[Dataset excerpts]
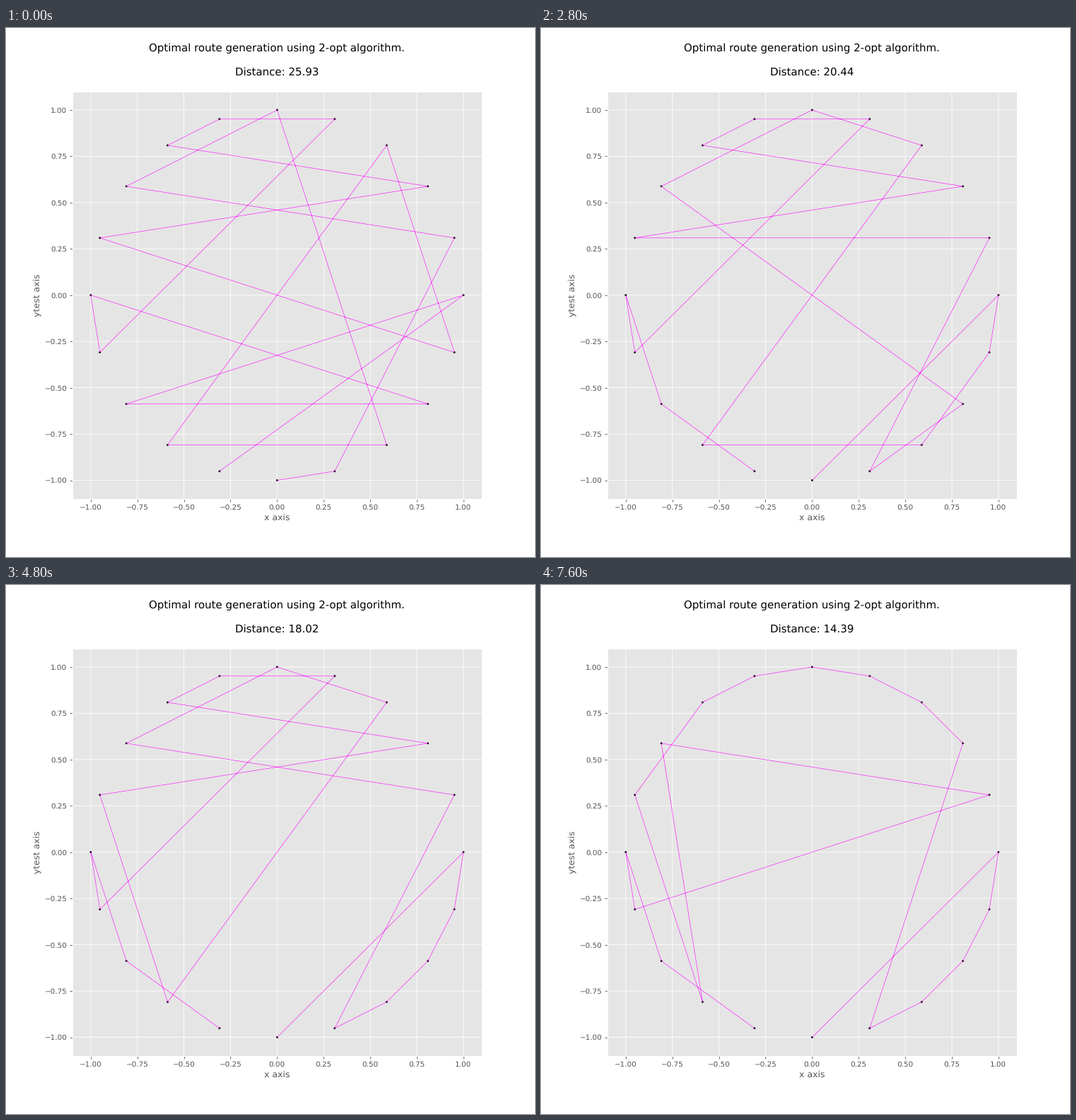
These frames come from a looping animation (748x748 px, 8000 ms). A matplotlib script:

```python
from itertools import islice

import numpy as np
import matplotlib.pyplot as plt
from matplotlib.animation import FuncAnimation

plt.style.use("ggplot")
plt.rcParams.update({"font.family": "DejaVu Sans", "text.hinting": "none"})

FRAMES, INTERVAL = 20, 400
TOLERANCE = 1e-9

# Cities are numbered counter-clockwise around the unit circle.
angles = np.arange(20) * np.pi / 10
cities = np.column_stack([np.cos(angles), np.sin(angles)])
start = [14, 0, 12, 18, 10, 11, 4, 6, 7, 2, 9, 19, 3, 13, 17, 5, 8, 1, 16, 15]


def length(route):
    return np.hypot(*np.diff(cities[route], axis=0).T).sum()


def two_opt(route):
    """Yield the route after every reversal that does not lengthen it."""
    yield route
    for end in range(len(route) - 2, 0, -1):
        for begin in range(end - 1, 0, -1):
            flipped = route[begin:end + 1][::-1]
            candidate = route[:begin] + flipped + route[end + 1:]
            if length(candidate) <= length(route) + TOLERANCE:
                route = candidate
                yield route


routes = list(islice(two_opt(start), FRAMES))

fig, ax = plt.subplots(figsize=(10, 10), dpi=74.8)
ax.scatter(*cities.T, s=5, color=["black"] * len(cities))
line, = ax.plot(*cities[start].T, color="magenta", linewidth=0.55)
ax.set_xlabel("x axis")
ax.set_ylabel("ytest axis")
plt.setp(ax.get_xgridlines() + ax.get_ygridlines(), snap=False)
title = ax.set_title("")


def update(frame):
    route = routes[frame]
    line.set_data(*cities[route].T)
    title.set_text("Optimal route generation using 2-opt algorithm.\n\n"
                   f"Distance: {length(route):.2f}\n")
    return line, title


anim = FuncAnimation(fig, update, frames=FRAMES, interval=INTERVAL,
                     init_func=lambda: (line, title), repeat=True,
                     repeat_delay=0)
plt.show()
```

[What is needed]
Show each line of the material that includes the word "flipped".

[Result for this exercise]
            flipped = route[begin:end + 1][::-1]
            candidate = route[:begin] + flipped + route[end + 1:]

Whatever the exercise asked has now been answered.